But have you ever thought how sad life must be for fish like Dory who are stolen from their homes in the wild and sold as “pets” to spend the rest of their lives in tiny bowls? Or for orcas and other animals who are kept prisoner at marine parks like SeaWorld?
Almost all saltwater fish sold in stores are captured from their homes in the wild—just like how Nemo got captured in Finding Nemo! Fish collectors spray the coral reefs with a poison called cyanide, and the fish end up stunned, which makes them easy to catch.
Tanks can’t even begin to replicate the complex world that these animals need. Some aquariums (even ones like The Marine Life Institute in Finding Dory that operate as a “rescue, rehabilitate, release” facility) actually encourage the public to handle, touch, and pet stingrays in “touch tanks,” where the harassed animals have no way to escape. Nearly everywhere touch tanks are offered, stingrays die prematurely
Other animals like orcas live miserably at marine parks like SeaWorld. The marine park forces intelligent orcas, who swim up to 100 miles a day in the open ocean, to live in tiny tanks that would be the same as you living in a bathtub. Because of this, they can become aggressive and have even been known to chew on the metal gates and concrete corners of the tanks and damage their teeth.
In the wild, they can live 50 to 100 years. But the orcas who have died at SeaWorld were just an average of 13 years old.
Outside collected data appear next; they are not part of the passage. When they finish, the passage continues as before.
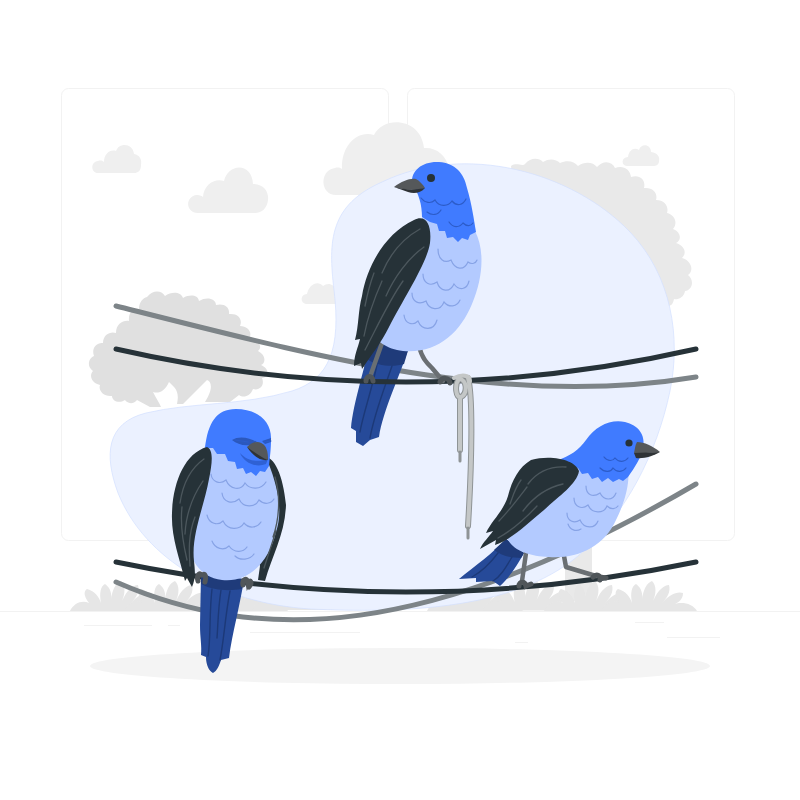
<!DOCTYPE html>
<html lang="en">
<head>
<meta charset="utf-8">
<title>Birds on wires</title>
<style>
:root{--blue:#407bff;--breast:#b3caff;--tail:#264a99;--tail-dark:#1f3b7a;--ink:#263238;--wire-grey:#7d8488;--leg:#6a6f73;--blob:#ebf1ff;--cloud:#efefef;--tree:#e0e0e0;--tree-far:#e9e9e9;--shadow:#f4f4f4;--line:#f2f2f2}
html,body{margin:0;background:#fff}
body{width:800px;height:800px;overflow:hidden}
svg{display:block}
.panel,.ground{fill:none;stroke:var(--line)}
.cloud{fill:var(--cloud)}
.tree{fill:var(--tree)}
.tree-far{fill:var(--tree-far)}
.bush{fill:#e6e6e6}
.wire{fill:none;stroke:var(--ink);stroke-width:5;stroke-linecap:round}
.wire.back{stroke:var(--wire-grey)}
.head{fill:var(--blue)}
.breast{fill:var(--breast)}
.tail{fill:var(--tail)}
.tail-shade{fill:var(--tail-dark)}
.wing,.eye{fill:var(--ink)}
.beak{fill:#55585a}
.beak-low{fill:#2f3336}
.leg{fill:none;stroke:var(--leg);stroke-width:4.5;stroke-linecap:round;stroke-linejoin:round}
.claw{fill:none;stroke:#50565a;stroke-width:5;stroke-linecap:round}
.feather{fill:none;stroke:#87a3e6;stroke-width:1.2;stroke-linecap:round}
.head-line{fill:none;stroke:#2c5cc9;stroke-width:1.2;stroke-linecap:round}
.wing-line{fill:none;stroke:#4c575d;stroke-width:1.3;stroke-linecap:round}
.tail-line{fill:none;stroke:#1c3978;stroke-width:1.4;stroke-linecap:round}
</style>
</head>
<body>
<svg width="800" height="800" viewBox="0 0 800 800" role="img" aria-label="Three blue birds perched on wires">
<defs>
<path id="cloud-shape" d="M9 46C-4 46-3 28 8 28C12 28 14 29 15 30C16 17 25 9 36 12C41-4 66-3 67 17C80 13 90 23 88 34C88 42 83 46 76 46Z"/>
<path id="leaf-clump" d="M0 30C4 22 12 19 19 22C13 14 14 10 17 8C25 10 29 16 31 22C29 11 31 5 35 3C41 7 42 14 41 20C42 8 46 2 51 0C56 5 55 13 52 20C57 9 63 4 68 4C70 11 66 17 61 22C68 14 76 10 82 12C82 19 77 22 71 24C80 20 91 22 96 30Z"/>
</defs>

<g id="panels">
<rect class="panel" x="61.5" y="88.5" width="327" height="452" rx="7"/>
<rect class="panel" x="407.5" y="88.5" width="327" height="452" rx="7"/>
</g>

<g id="clouds" class="cloud">
<path d="M98 173C91 173 90 162 98 161C101 160 103 161 104 162C104 154 110 149 116 151C119 142 133 143 134 154C140 155 142 160 141 165C141 171 138 173 134 173Z"/>
<path d="M198 213C185 213 185 196 197 195C200 195 202 196 203 197C204 185 214 178 224 181C228 163 252 162 253 184C264 184 269 192 268 200C267 209 261 213 255 213Z"/>
<path d="M336 195C320 195 319 170 335 168C338 167 341 168 342 169C341 147 356 130 374 135C384 115 421 118 424 148C436 147 446 155 449 168L440 195Z"/>
<path d="M306 304C300 303 300 294 307 294C309 284 318 280 323 286C328 282 334 284 336 290V304Z"/>
<path d="M627 166C621 166 621 157 628 157C629 150 634 147 639 150C641 143 651 144 651 152C658 153 660 157 659 161C659 165 656 166 653 166Z"/>
</g>

<path id="far-tree" class="tree-far" d="M505 184C509 176 512 171 511 166C517 162 522 167 525 164C531 157 539 158 543 162C549 158 556 159 560 163C567 160 574 161 578 166C585 161 593 162 597 167C603 160 612 161 615 168C622 165 630 168 631 177C640 174 646 180 644 188C653 187 658 193 656 200C665 200 669 207 667 213C675 215 678 223 673 229C681 232 682 240 676 243C685 246 687 253 682 258C692 261 694 271 688 275C695 281 692 290 685 291C684 298 677 300 674 299C673 304 671 306 668 306L600 420L592 520V601H565V500Z"/>

<g id="near-tree" class="tree">
<path d="M147 297C153 290 161 290 165 296C172 291 181 292 183 298C190 294 198 295 199 301C207 296 216 299 216 305C224 303 230 307 229 314C238 313 243 319 240 326C248 326 253 333 249 338C259 339 263 347 258 351C266 355 266 363 261 365C270 369 269 377 262 378C265 385 260 391 253 389C250 397 243 398 239 395L230 402H205C214 388 211 381 207 380L190 397L183 404H177C180 390 174 387 169 382C165 391 159 394 153 392C156 398 159 402 161 407H150L137 400C132 406 126 402 125 400C119 404 112 401 112 396C104 397 98 391 100 385C91 383 89 375 93 371C86 366 89 358 94 356C91 348 97 342 103 343C103 334 111 331 116 333C116 324 123 320 129 321C128 312 134 308 139 309C139 302 143 298 147 297Z"/>
</g>

<g id="bushes" class="bush">
<use href="#leaf-clump" transform="translate(70 581)"/>
<use href="#leaf-clump" transform="translate(124 581)"/>
<use href="#leaf-clump" transform="translate(192 581)"/>
<use href="#leaf-clump" transform="translate(252 583) scale(.9)"/>
<use href="#leaf-clump" transform="translate(427 581)"/>
<use href="#leaf-clump" transform="translate(482 579) scale(1.05)"/>
<use href="#leaf-clump" transform="translate(544 581)"/>
<use href="#leaf-clump" transform="translate(601 581)"/>
</g>

<g id="ground" class="ground">
<path d="M0 611.5H800M84 625.5H152M168 625.5H180M250 632.5H360M515 642.5H528M635 622.5H664M667 637.5H720"/>
</g>
<ellipse cx="400" cy="666" rx="310" ry="18" fill="var(--shadow)"/>

<path id="blob" fill="var(--blob)" stroke="#d3e0ff" stroke-width=".7" d="M334 290C328 240 330 205 382 182C465 142 573 172 630 232C672 276 681 338 670 391C657 453 626 515 578 556C512 611 400 613 310 609C220 603 145 560 118 493C104 455 106 423 146 413C192 402 242 406 292 391C330 379 341 348 334 290Z"/>

<g id="wires-back">
<path class="wire back" d="M116 306C330 360 510 408 696 377"/>
<path class="wire back" d="M116 582C260 645 430 640 696 484"/>
</g>

<g id="bird-top">
<path class="tail" d="M372 336C365 367 353 404 351 428L356 431V442L363 446L370 440L379 437C383 410 400 376 409 347Z"/>
<path class="tail-shade" d="M372 336L367 359C378 367 395 367 404 364L409 347Z"/>
<path class="tail-line" d="M378 360C372 390 363 414 360 432M392 366C382 395 374 415 370 438"/>
<path class="wire" d="M116 349Q406 415 696 349"/>
<path class="leg" d="M382 343L371 374M419 346C422 358 426 362 432 368L443 381"/>
<path class="claw" d="M366 381C366 376 372 374 373 381M440 382C442 377 449 377 450 383"/>
<path class="breast" d="M424 214C446 213 466 220 475 231C485 250 483 278 472 304C460 333 437 354 403 351C387 349 374 341 372 329Z"/>
<path class="head" d="M412 183C411 170 423 161 439 162C455 163 464 173 467 188C472 205 474 220 476 232L470 235L468 240L462 238L458 242L453 237L447 238L445 231L439 231L437 224L430 222L422 217C422 205 419 194 412 183Z"/>
<path class="beak" d="M394 187C402 181 410 178 416 179C420 181 423 185 425 188C416 191 404 190 394 187Z"/>
<path class="beak-low" d="M394 187C405 190 416 190 425 188C421 193 414 194 408 192Z"/>
<circle class="eye" cx="431" cy="178" r="4"/>
<path class="head-line" d="M421 198C425 203 431 204 435 200C439 207 448 207 452 201C457 207 463 205 466 199M427 212C432 216 438 215 441 210M449 222C453 228 459 228 463 223C467 227 471 226 473 223"/>
<path class="wing" d="M414 220C426 214 432 225 430 243C427 263 404 298 389 327C381 343 372 354 362 369L361 363L354 366C354 355 358 348 360 339L355 340C359 325 358 311 362 296C367 265 386 233 414 220Z"/>
<path class="wing-line" d="M420 229C402 239 390 254 382 273M424 247C408 258 394 278 386 296M382 281C374 299 368 315 364 336M403 281C390 299 378 325 365 350M374 273C369 286 367 296 365 306"/>
<path class="feather" d="M438 249C438 259 444 264 451 260C455 270 464 271 468 262C472 265 476 263 477 260M423 274C423 283 430 287 437 282C440 292 450 293 454 284C459 291 467 290 469 281M412 293C412 302 419 305 426 301C429 310 440 312 444 302C449 308 457 307 460 300M404 315C405 324 413 326 418 321C422 331 434 331 437 320"/>
</g>

<g id="string" fill="none" stroke-linecap="round">
<path stroke="#8f9496" stroke-width="6" d="M459 379C454 385 456 399 461 397C468 393 467 379 459 379M460 398V450M468 378C473 395 472 460 468 526"/>
<path stroke="#c4c7c7" stroke-width="4" d="M454 378C462 374 470 375 470 381M459 379C454 385 456 399 461 397C468 393 467 379 459 379M460 398V450M468 378C473 395 472 460 468 526"/>
<path stroke="#8f9496" stroke-width="3" d="M460 452V461M468 528V538"/>
</g>

<path id="wire-low" class="wire" d="M116 562Q406 622 696 562"/>

<g id="bird-left">
<path class="tail" d="M201 575L200 625C200 638 202 646 201 655L206 657C206 665 209 671 213 673C217 671 219 666 221 660L229 658C232 634 240 606 244 579Z"/>
<path class="tail-shade" d="M201 575V584C214 591 230 591 242 589L244 579Z"/>
<path class="tail-line" d="M212 589C209 615 211 638 208 656M230 591C225 617 224 640 220 660M221 590C218 609 218 625 217 638"/>
<path class="wing" d="M262 456C274 455 283 474 286 505C285 534 272 556 265 581L258 580L260 566L250 520Z"/>
<path class="breast" d="M208 441L268 462C278 487 283 512 276 532C269 561 250 583 222 580C199 577 188 559 187 531C186 501 192 467 208 441Z"/>
<path class="head" d="M205 448C208 423 216 409 236 409C257 409 272 421 271 440C271 449 270 456 269 466L265 472L260 471L256 476L251 472L246 474L243 468L237 469L235 462L228 461L225 454L217 454L213 448Z"/>
<path fill="#2b58bd" d="M232 440C239 435 251 438 257 442L250 445C243 446 237 444 232 440ZM262 441L271 438V442L265 444Z"/>
<path class="head-line" d="M235 440L248 442M264 442L271 441" stroke="#263238"/>
<path fill="#2f61d4" d="M240 453C248 462 259 462 268 459L266 464C256 468 244 463 240 453Z"/>
<path class="beak" d="M247 447C253 441 260 440 265 446C268 451 268 456 268 460C260 458 252 452 247 447Z"/>
<path class="beak-low" d="M247 447C254 452 261 457 268 460C260 461 253 456 247 447Z"/>
<path class="wing" d="M207 447C214 450 212 464 209 479C204 507 191 535 194 561C195 571 196 578 192 587L187 578L185 581C179 556 171 537 172 513C173 482 185 453 207 447Z"/>
<path class="wing-line" d="M204 459C191 468 183 483 180 503M203 481C192 497 186 515 185 534M182 507C180 525 183 543 187 560M195 517C188 535 189 552 190 566M275 477C281 497 279 520 273 537M276 531L264 568"/>
<path class="feather" d="M211 474C212 482 220 485 226 480C230 490 241 491 245 483C250 490 261 490 266 482M222 493C223 502 232 505 239 499C243 508 255 508 259 500C264 505 271 504 274 499M207 515C209 524 218 526 223 521C228 531 240 530 244 523C249 529 257 528 261 522M212 541C215 549 224 551 229 546C234 553 243 553 247 547M235 556C240 561 250 560 254 554"/>
<path class="claw" d="M198 581C196 574 201 571 202 577C203 572 207 574 205 582M243 585C242 579 247 577 248 583C250 579 253 582 249 587"/>
</g>

<g id="bird-right">
<path class="tail" d="M506 539C493 553 475 566 459 579L476 578L476 582L493 581L500 586C510 577 518 564 524 553Z"/>
<path class="tail-shade" d="M506 539L494 550C502 556 511 558 521 558L524 553Z"/>
<path class="tail-line" d="M498 553C489 565 481 572 472 577M512 557C505 569 500 577 493 581"/>
<path class="leg" d="M526 553L522 581M564 556L566 567L596 576"/>
<path class="claw" d="M519 586C519 581 525 581 526 586L531 584M593 577C597 573 601 576 600 580M600 577L606 578"/>
<path class="breast" d="M578 459L628 469C630 483 625 502 616 520C604 547 577 559 549 557C530 556 513 551 507 538Z"/>
<path class="head" d="M556 461C570 456 579 450 586 440C596 426 610 419 625 422C638 425 646 435 643 448C641 458 635 467 628 477L623 481L619 479L613 482L608 478L602 482L598 477L592 479L588 473L582 474L578 468Z"/>
<path class="beak" d="M637 442C644 442 653 446 660 452C650 453 641 453 634 453C635 449 635 445 637 442Z"/>
<path class="beak-low" d="M634 453L660 452C653 456 644 459 636 458Z"/>
<circle class="eye" cx="629" cy="443" r="3.6"/>
<path class="head-line" d="M604 457C608 462 613 461 615 458C619 463 625 462 628 458M600 468C605 473 611 472 613 468C617 473 623 472 626 468"/>
<path class="wing" d="M531 460C551 454 576 460 579 471C577 484 559 496 544 510C528 523 514 538 495 545L496 540L480 549C483 542 489 537 493 531L486 533C492 520 503 512 508 496C512 480 519 467 531 460Z"/>
<path class="wing-line" d="M566 467C549 466 537 472 528 484M563 484C545 488 532 499 523 511M527 487C517 500 508 512 499 521M537 506C523 521 511 531 498 538M521 480C515 488 513 496 510 504"/>
<path class="feather" d="M586 486C586 495 593 498 600 493C604 501 613 501 616 493M574 498C574 507 582 510 588 505C592 514 604 514 607 506C611 510 616 509 618 506M567 513C567 521 574 524 580 520C584 529 595 529 598 521M568 524C570 530 576 532 581 529"/>
</g>
</svg>
</body>
</html>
You might leave the movie wanting a “Dory” or “Hank” of your own, but after Finding Nemo, lots people learned their lesson when the fish they rushed out to buy ended up forgotten and neglected before finally being flushed down the toilet. Let’s hope that after seeing this movie, people will realize that the “Dorys,” “Baileys,” and “Destinys” of the world prefer their natural ocean homes—not life in a tank.